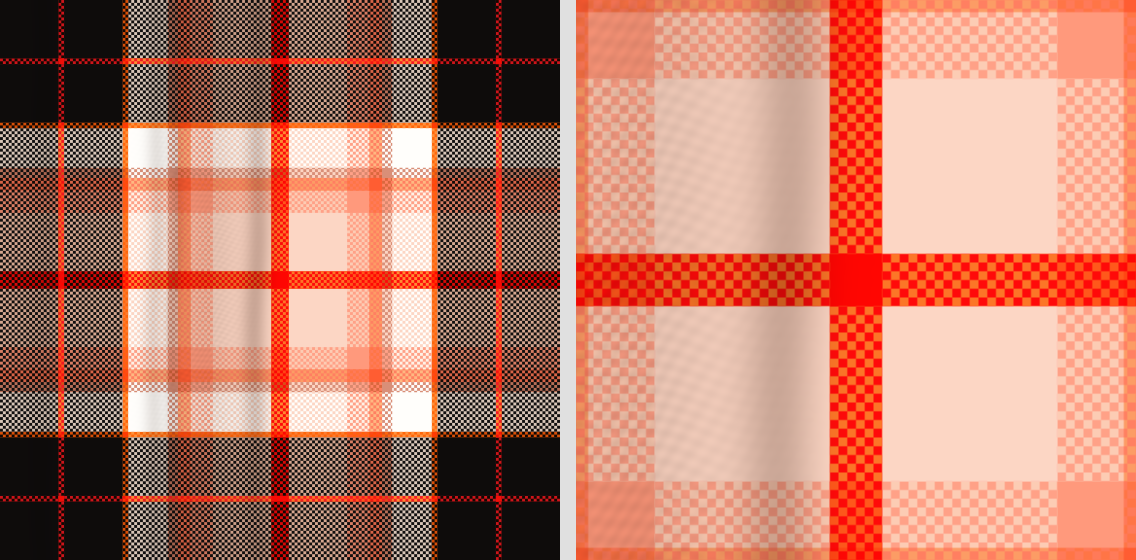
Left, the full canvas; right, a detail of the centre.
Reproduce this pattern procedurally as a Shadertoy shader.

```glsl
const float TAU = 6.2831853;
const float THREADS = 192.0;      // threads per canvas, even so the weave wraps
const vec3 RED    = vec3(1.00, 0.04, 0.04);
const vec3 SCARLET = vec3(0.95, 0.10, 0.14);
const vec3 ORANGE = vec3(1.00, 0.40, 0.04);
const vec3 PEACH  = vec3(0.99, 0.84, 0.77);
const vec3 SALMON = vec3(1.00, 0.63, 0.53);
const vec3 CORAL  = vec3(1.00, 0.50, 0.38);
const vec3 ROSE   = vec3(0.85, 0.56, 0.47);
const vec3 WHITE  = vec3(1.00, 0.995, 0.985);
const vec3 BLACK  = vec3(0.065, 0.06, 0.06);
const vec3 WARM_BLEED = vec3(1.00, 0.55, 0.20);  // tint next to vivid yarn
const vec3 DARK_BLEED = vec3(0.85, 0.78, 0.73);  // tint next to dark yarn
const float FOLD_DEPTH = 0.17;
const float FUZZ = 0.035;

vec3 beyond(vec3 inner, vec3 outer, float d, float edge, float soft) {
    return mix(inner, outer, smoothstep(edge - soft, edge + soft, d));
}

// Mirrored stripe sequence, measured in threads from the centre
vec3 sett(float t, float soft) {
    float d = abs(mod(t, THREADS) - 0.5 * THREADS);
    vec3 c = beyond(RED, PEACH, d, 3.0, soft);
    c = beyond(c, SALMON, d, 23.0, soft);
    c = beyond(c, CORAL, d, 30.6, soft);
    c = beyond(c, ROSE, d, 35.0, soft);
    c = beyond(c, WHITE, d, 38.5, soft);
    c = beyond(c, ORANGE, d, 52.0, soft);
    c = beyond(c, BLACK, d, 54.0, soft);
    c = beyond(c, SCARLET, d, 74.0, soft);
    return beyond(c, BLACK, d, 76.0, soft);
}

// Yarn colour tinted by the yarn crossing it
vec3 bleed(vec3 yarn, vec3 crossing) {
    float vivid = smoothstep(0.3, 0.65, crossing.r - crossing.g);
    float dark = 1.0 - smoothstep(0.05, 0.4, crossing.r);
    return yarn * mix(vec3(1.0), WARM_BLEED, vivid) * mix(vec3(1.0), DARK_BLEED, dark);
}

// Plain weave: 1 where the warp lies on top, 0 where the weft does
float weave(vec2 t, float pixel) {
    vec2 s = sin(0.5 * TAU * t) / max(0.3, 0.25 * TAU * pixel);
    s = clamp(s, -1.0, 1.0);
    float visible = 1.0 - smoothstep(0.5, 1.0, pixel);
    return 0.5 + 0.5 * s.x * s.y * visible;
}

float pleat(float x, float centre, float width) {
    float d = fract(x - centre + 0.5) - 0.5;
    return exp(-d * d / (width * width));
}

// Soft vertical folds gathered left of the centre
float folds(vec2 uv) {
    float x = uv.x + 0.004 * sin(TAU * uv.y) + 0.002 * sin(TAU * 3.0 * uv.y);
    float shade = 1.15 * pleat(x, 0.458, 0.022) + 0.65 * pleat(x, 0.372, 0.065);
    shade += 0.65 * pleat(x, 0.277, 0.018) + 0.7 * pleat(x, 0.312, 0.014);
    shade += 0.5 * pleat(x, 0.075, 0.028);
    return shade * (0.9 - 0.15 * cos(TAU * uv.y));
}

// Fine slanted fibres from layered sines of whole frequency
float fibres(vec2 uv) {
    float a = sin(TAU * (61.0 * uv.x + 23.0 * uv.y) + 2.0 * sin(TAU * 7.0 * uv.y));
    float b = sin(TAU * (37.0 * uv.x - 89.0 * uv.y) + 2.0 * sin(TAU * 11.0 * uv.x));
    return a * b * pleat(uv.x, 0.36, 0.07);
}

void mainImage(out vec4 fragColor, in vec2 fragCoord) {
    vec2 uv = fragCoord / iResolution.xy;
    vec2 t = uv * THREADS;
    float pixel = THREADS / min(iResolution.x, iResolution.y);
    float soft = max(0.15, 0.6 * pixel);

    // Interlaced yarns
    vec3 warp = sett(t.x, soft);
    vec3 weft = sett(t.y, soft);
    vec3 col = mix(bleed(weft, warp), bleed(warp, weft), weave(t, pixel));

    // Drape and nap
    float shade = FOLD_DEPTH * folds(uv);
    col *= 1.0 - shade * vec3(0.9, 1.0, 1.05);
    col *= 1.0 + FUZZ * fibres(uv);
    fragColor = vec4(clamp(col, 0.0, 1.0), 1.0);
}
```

━━━━━━━━━━━━━━━━━━━━

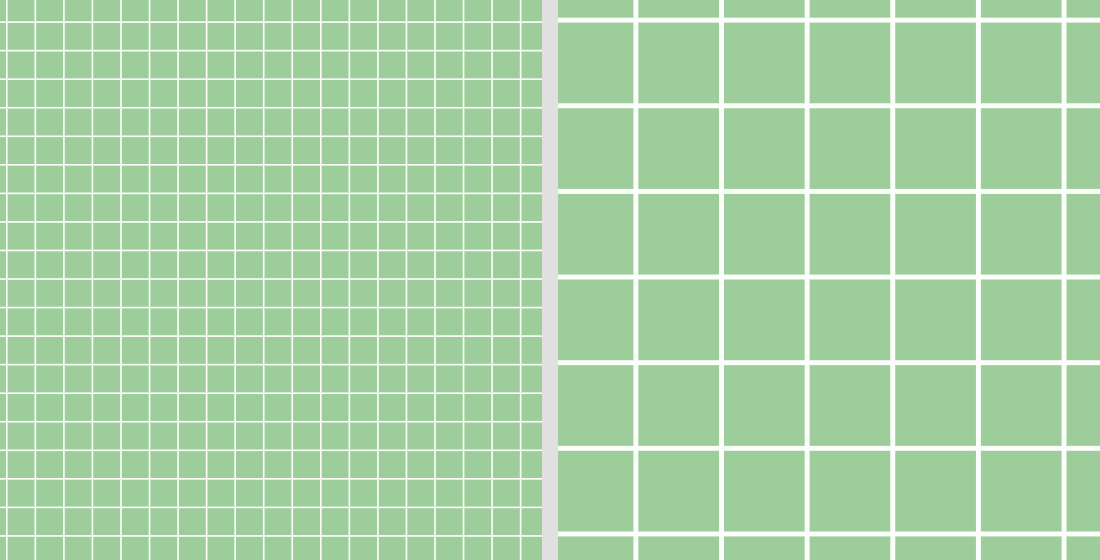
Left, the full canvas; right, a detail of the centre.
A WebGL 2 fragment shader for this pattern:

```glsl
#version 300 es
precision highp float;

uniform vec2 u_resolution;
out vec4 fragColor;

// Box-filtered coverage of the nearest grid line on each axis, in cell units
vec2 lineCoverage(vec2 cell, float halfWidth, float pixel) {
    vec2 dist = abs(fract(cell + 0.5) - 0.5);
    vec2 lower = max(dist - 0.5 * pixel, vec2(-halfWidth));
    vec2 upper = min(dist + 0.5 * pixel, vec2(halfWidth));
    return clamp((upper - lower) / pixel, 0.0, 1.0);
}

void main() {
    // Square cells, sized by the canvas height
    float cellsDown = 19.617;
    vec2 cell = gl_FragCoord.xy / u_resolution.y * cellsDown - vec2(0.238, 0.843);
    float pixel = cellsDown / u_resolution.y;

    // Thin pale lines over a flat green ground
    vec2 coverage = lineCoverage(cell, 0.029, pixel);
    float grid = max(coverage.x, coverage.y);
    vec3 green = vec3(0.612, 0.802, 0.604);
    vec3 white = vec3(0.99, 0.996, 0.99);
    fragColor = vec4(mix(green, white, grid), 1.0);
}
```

━━━━━━━━━━━━━━━━━━━━

▸ What the exercise asks
Lines that include the word "centre" are to be extracted from the data above.

▸ Written answer
Left, the full canvas; right, a detail of the centre.
// Mirrored stripe sequence, measured in threads from the centre
float pleat(float x, float centre, float width) {
    float d = fract(x - centre + 0.5) - 0.5;
// Soft vertical folds gathered left of the centre
Left, the full canvas; right, a detail of the centre.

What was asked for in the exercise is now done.